EXERCISE:
Scan the material and copy every line in which "body" appears.

INPUT MATERIAL:
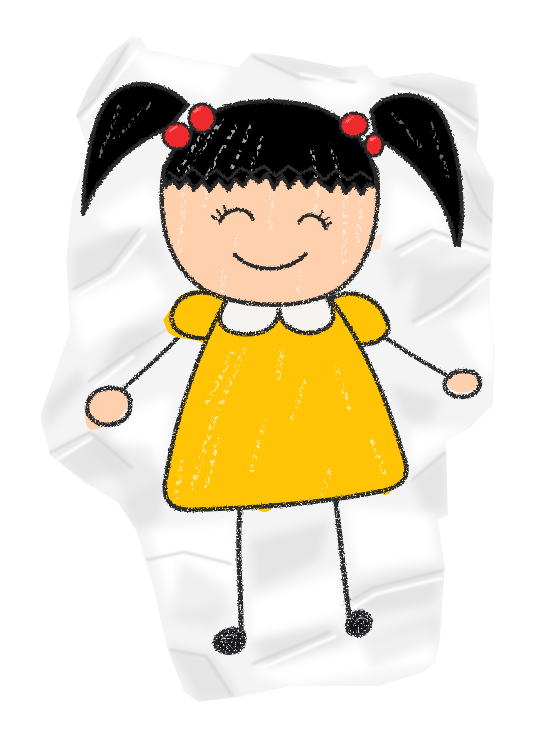
<!DOCTYPE html>
<html lang="en">
<head>
<meta charset="utf-8">
<title>Girl in a yellow dress</title>
<style>
:root {
  --page: #ffffff;
  --paper: #f4f4f4;
  --fold-dark: #dedede;
  --fold-light: #ffffff;
  --ink: #2b2b2b;
  --hair: #050505;
  --skin: #ffd0ae;
  --dress: #ffc405;
  --collar: #f5f4f0;
  --bead: #ef2b2f;
}
html, body { margin: 0; background: var(--page); overflow: hidden; }
svg { display: block; width: 534px; height: 739px; }
.paper { fill: var(--paper); }
.fold-dark { fill: var(--fold-dark); }
.fold-light { fill: var(--fold-light); }
.crease-dark { fill: none; stroke: #d3d3d3; stroke-width: 2; }
.crease-light { fill: none; stroke: var(--fold-light); stroke-width: 3; }
.outline { fill: none; stroke: var(--ink); stroke-width: 4.5; stroke-linecap: round; stroke-linejoin: round; }
.limb { stroke-width: 4; }
.leg { stroke-width: 5; }
.feature { stroke-width: 3.6; }
.lash { stroke-width: 2.4; }
.skin { fill: var(--skin); }
.dress { fill: var(--dress); }
.collar { fill: var(--collar); }
.bead { fill: var(--bead); stroke: var(--ink); stroke-width: 3; }
.hair { fill: var(--hair); stroke: var(--ink); stroke-width: 4; stroke-linejoin: round; }
.shoe { fill: #19191b; stroke: var(--ink); stroke-width: 4; }
.streaks { fill: none; stroke: #fff; stroke-linecap: round; }
</style>
</head>
<body>
<svg viewBox="0 0 534 739" role="img" aria-label="Crayon drawing of a smiling girl with pigtails and a yellow dress on crumpled paper">
  <defs>
    <filter id="crayon" x="-10%" y="-10%" width="120%" height="120%">
      <feTurbulence type="fractalNoise" baseFrequency="0.6" numOctaves="2" seed="4" result="noise"/>
      <feDisplacementMap in="SourceGraphic" in2="noise" scale="3" xChannelSelector="R" yChannelSelector="G" result="rough"/>
      <feColorMatrix in="noise" type="matrix" values="0 0 0 0 0  0 0 0 0 0  0 0 0 0 0  0 0 0 -7 5" result="grain"/>
      <feComposite in="rough" in2="grain" operator="in"/>
    </filter>
    <filter id="rough-edge" x="-10%" y="-10%" width="120%" height="120%">
      <feTurbulence type="fractalNoise" baseFrequency="0.5" numOctaves="2" seed="9" result="noise"/>
      <feDisplacementMap in="SourceGraphic" in2="noise" scale="4" xChannelSelector="R" yChannelSelector="G"/>
    </filter>
    <filter id="wax" x="-10%" y="-10%" width="120%" height="120%">
      <feTurbulence type="fractalNoise" baseFrequency="0.35 0.2" numOctaves="3" seed="12" result="noise"/>
      <feColorMatrix in="noise" type="matrix" values="0 0 0 0 0  0 0 0 0 0  0 0 0 0 0  0 0 0 12 -6.4" result="grain"/>
      <feComposite in="SourceGraphic" in2="grain" operator="in"/>
    </filter>
    <filter id="soft"><feGaussianBlur stdDeviation="5"/></filter>
    <filter id="soft-crease"><feGaussianBlur stdDeviation="1.2"/></filter>
    <path id="paper-shape" d="M132 36L142 38L147 49L190 58L238 67L252 52L290 57L340 67L367 65L380 78L430 72L476 84L479 120L477 150L494 182L490 300L495 350L493 405L470 428L446 440L448 515L438 520L445 566L440 640L436 662L424 672L380 686L292 686L240 697L198 702L184 692L166 645L154 590L136 530L118 503L84 482L50 455L40 416L56 370L70 330L66 260L72 200L88 150L76 115L88 88L108 55Z"/>
    <clipPath id="paper-clip"><use href="#paper-shape"/></clipPath>
    <path id="face-shape" d="M164 168C156 220 168 268 206 291C246 310 310 310 342 287C371 263 381 220 377 172C360 120 190 112 164 168Z"/>
    <clipPath id="face-clip"><use href="#face-shape"/></clipPath>
    <path id="dress-shape" d="M224 304C202 345 176 410 165 483C163 502 172 510 191 510C260 508 330 502 382 491C403 486 410 477 405 461C388 400 365 345 330 298Z"/>
    <clipPath id="dress-clip"><use href="#dress-shape"/></clipPath>
  </defs>

  <g id="crumpled-paper" clip-path="url(#paper-clip)">
    <use href="#paper-shape" class="paper"/>
    <g filter="url(#soft)">
      <path class="fold-dark" opacity=".7" d="M80 95L132 36L118 80L76 118ZM250 52L340 67L356 88L300 78ZM380 80L470 84L480 150L440 110ZM462 165L494 182L490 240L466 222ZM420 270L490 262L462 310L410 325ZM72 250L140 225L112 275L72 290ZM45 400L80 368L86 385L44 432ZM50 455L104 428L130 470L84 482ZM120 500L168 476L160 522L136 530ZM410 480L448 450L446 515L424 510ZM340 590L404 572L444 566L436 604L370 615ZM166 645L212 655L240 697L198 702ZM250 640L330 625L348 640L270 668ZM120 330L170 318L140 358L92 384ZM390 385L440 398L430 424L404 420ZM250 540L330 520L320 560L256 590Z"/>
      <path class="fold-light" d="M128 50L230 66L216 98L150 80ZM300 76L378 82L360 104L320 102ZM70 300L150 270L168 300L82 350ZM392 180L446 210L440 260L386 250ZM452 320L494 300L494 380L478 368ZM130 410L172 395L162 470L108 440ZM410 430L470 428L446 440L412 468ZM150 530L236 520L238 600L172 612ZM346 505L430 515L436 560L356 570ZM250 600L342 570L344 615L250 640ZM250 672L430 626L436 662L292 686ZM96 215L150 180L162 220L110 232Z"/>
      <path class="fold-dark" opacity=".45" d="M100 235L158 230L166 268L130 256ZM382 250L430 226L452 254L392 292ZM86 440L150 446L164 480L126 496ZM180 560L232 590L216 630L170 620ZM360 640L440 610L440 640L372 668Z"/>
    </g>
    <g filter="url(#soft-crease)">
      <path class="crease-dark" d="M76 118L96 98L128 44M252 56L300 78L356 82M392 84L430 92L478 122M464 170L480 208L492 222M412 322L446 302L490 264M72 290L108 270L140 228M88 382L130 352L172 326M48 454L90 432L132 468M342 606L372 588L444 570M170 650L206 656L232 696M252 664L330 632M412 480L446 452M146 560L184 552L232 564M394 250L432 230L488 250"/>
      <path class="crease-light" d="M84 120L104 96L138 50M300 74L354 86M396 90L432 97L476 130M416 326L450 306L490 274M78 296L114 274L146 234M94 388L134 356M56 460L92 438M346 612L376 594L442 578M262 668L336 636M400 256L434 236L488 256"/>
    </g>
  </g>

  <g id="legs" filter="url(#crayon)">
    <path class="outline leg" d="M240 510C236 555 242 590 241 636M335 496C341 540 344 580 350 622"/>
    <path class="shoe" d="M244 633C247 650 235 655 223 652C209 648 214 633 228 630C236 628 242 629 244 633Z"/>
    <path class="shoe" d="M347 624C350 611 362 608 369 616C373 626 367 636 356 635C349 634 346 631 347 624Z"/>
    <path d="M222 639C226 635 232 634 237 636M356 621C360 616 364 617 366 620" fill="none" stroke="#77777a" stroke-width="1.5"/>
  </g>

  <g id="arms">
    <path class="skin" d="M88 402C84 416 84 428 92 430C110 428 132 414 128 396C120 386 96 388 88 402ZM446 381C450 370 476 369 479 381C476 396 450 397 446 381Z"/>
    <g filter="url(#crayon)">
      <path class="outline limb" d="M181 334C164 354 146 368 122 390M386 338C406 352 426 364 450 377"/>
      <path class="outline" d="M130 402C132 416 121 425 107 425C93 424 84 414 88 402C92 391 104 387 114 388C124 389 130 395 130 402ZM480 381C481 390 473 397 462 397C451 397 443 391 445 382C447 374 456 371 464 371C473 371 479 375 480 381Z"/>
    </g>
  </g>

  <g id="sleeves">
    <path class="dress" d="M222 296C202 286 178 290 173 306L163 320L168 332C178 342 194 336 204 344L222 324ZM334 299C350 288 374 292 384 312C394 330 384 346 360 344Z"/>
    <path class="outline" filter="url(#crayon)" d="M224 299C204 287 181 292 174 308C166 326 178 338 210 339M332 298C352 288 373 295 384 314C394 332 386 342 362 345"/>
  </g>

  <g id="dress">
    <use href="#dress-shape" class="dress"/>
    <path class="dress" d="M254 506H273C268 515 260 513 254 506ZM378 490L393 486C391 496 383 498 378 490Z"/>
    <g clip-path="url(#dress-clip)">
      <path class="streaks" filter="url(#wax)" opacity=".55" stroke-width="5" d="M232 354L208 402M244 350L214 420M216 412L192 488M304 382L292 420M336 368L350 410M218 440L206 486M264 420L252 470M330 470L322 496M372 440L384 472M182 460L176 500M282 350L278 378"/>
    </g>
    <use href="#dress-shape" class="outline" filter="url(#crayon)"/>
  </g>

  <g id="collar">
    <path class="collar" d="M225 302C214 322 224 332 242 334C262 335 276 328 279 316C286 334 314 338 328 326C336 318 334 308 327 298Z"/>
    <path class="outline" filter="url(#crayon)" d="M226 302C214 320 220 331 240 334C262 336 278 328 279 310C280 328 300 336 317 332C334 327 338 316 328 300"/>
  </g>

  <g id="face">
    <use href="#face-shape" class="skin"/>
    <path d="M374 236L382 234L380 248L371 252Z" fill="#ffe0c9"/>
    <g clip-path="url(#face-clip)">
      <path class="streaks" filter="url(#wax)" opacity=".5" stroke-width="5" d="M184 194L180 250M206 188L204 206M238 236L236 252M318 186L314 212M346 190L344 262M362 196L358 240M300 272L298 294M224 270L222 290M272 190L270 230"/>
    </g>
    <use href="#face-shape" class="outline" filter="url(#crayon)"/>
    <g id="expression" filter="url(#rough-edge)">
      <path class="outline feature" d="M220 222C225 208 246 204 253 219M299 222C305 210 321 214 326 229M234 254C252 273 286 274 306 254"/>
      <path class="outline lash" d="M220 221L212 216M222 217L217 210M226 212L224 206M319 218L322 212M323 221L329 217M325 225L331 223"/>
    </g>
  </g>

  <g id="hair">
    <g filter="url(#rough-edge)">
      <path class="hair" d="M163 174C170 150 190 124 218 110C244 98 288 99 318 108C350 120 372 144 378 188L368 184L362 194L354 184L346 193L338 180L331 191L322 184L315 178L307 187L299 177L289 187L282 176L274 188L267 174L259 182L250 176L243 186L235 179L228 190L219 180L210 190L202 181L194 190L187 179L179 188L173 180L166 186Z"/>
      <path class="hair" d="M188 105C166 82 132 76 111 96C92 116 84 168 83 214C96 180 124 146 168 128Z"/>
      <path class="hair" d="M371 112C381 96 410 88 432 103C456 124 462 180 462 220L459 245L455 244C450 206 421 163 377 138Z"/>
    </g>
    <g filter="url(#wax)">
      <path class="streaks" opacity=".65" stroke-width="4" d="M222 120L186 172M236 126L206 178M252 124L232 168M204 132L178 170M262 138L248 176M312 150L316 176M330 142L340 176"/>
      <path class="streaks" opacity=".4" stroke-width="4" d="M120 104L100 156M150 104L112 142M392 112L420 146M430 122L448 176"/>
    </g>
    <path filter="url(#rough-edge)" fill="none" stroke="#2f2f2f" stroke-width="3" d="M168 172L180 180L192 168L204 178L216 170L228 180L240 168L252 173L264 166L276 176L288 166L300 174L312 168L324 180L336 170L348 180L360 172L372 180"/>
  </g>

  <g id="hair-beads" filter="url(#rough-edge)">
    <ellipse class="bead" cx="202" cy="118" rx="13" ry="14"/>
    <ellipse class="bead" cx="177" cy="136" rx="14" ry="13"/>
    <ellipse class="bead" cx="374" cy="145" rx="9" ry="11"/>
    <ellipse class="bead" cx="354" cy="125" rx="14" ry="12"/>
    <path d="M194 112L200 108M170 131L176 127M347 121L353 117M371 140L375 138" stroke="#ff7b78" stroke-width="2" stroke-linecap="round"/>
  </g>
</svg>
</body>
</html>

SOLUTION TO THIS EXERCISE:
html, body { margin: 0; background: var(--page); overflow: hidden; }
<body>
</body>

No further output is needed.